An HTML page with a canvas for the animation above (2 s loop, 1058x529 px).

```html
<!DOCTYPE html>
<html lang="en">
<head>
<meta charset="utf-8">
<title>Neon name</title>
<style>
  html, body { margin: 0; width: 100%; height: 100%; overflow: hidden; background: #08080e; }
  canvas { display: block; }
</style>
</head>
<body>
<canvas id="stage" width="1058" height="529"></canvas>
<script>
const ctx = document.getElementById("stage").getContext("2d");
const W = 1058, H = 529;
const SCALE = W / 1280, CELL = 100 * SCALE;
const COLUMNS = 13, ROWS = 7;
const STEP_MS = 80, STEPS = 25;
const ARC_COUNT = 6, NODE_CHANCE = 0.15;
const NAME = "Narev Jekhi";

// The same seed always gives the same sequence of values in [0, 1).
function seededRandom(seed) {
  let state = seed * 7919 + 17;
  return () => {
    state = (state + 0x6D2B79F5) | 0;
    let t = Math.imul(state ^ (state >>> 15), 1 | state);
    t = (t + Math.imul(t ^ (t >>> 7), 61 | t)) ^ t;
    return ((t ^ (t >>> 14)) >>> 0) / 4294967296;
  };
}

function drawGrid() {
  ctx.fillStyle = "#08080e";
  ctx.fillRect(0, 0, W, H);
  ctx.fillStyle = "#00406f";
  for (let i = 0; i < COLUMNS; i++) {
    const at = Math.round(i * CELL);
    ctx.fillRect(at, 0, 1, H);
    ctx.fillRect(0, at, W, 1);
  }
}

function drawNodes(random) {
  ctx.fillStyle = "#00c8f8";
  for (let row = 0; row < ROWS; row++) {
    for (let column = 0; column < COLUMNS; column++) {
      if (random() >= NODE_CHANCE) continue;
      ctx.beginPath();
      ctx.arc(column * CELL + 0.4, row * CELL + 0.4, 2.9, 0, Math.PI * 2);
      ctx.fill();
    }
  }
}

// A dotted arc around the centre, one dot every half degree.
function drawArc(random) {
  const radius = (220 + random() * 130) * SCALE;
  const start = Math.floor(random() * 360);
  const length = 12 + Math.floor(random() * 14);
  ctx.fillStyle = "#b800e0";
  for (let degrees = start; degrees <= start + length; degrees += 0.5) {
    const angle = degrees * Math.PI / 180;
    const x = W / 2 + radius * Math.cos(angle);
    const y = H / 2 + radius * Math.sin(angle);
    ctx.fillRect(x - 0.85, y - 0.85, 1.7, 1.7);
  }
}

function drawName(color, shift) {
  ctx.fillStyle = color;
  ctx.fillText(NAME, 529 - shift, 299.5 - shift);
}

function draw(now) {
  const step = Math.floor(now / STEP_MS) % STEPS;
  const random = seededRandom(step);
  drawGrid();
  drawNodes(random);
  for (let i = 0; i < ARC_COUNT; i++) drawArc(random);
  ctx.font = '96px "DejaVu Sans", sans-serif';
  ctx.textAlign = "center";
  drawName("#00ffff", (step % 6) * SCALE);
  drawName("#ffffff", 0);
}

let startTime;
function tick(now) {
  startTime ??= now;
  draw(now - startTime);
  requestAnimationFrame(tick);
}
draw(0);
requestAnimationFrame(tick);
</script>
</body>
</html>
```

What this task involves: I need each line of the entries that holds the string "Math" located and copied.

Reply:
    let t = Math.imul(state ^ (state >>> 15), 1 | state);
    t = (t + Math.imul(t ^ (t >>> 7), 61 | t)) ^ t;
    const at = Math.round(i * CELL);
      ctx.arc(column * CELL + 0.4, row * CELL + 0.4, 2.9, 0, Math.PI * 2);
  const start = Math.floor(random() * 360);
  const length = 12 + Math.floor(random() * 14);
    const angle = degrees * Math.PI / 180;
    const x = W / 2 + radius * Math.cos(angle);
    const y = H / 2 + radius * Math.sin(angle);
  const step = Math.floor(now / STEP_MS) % STEPS;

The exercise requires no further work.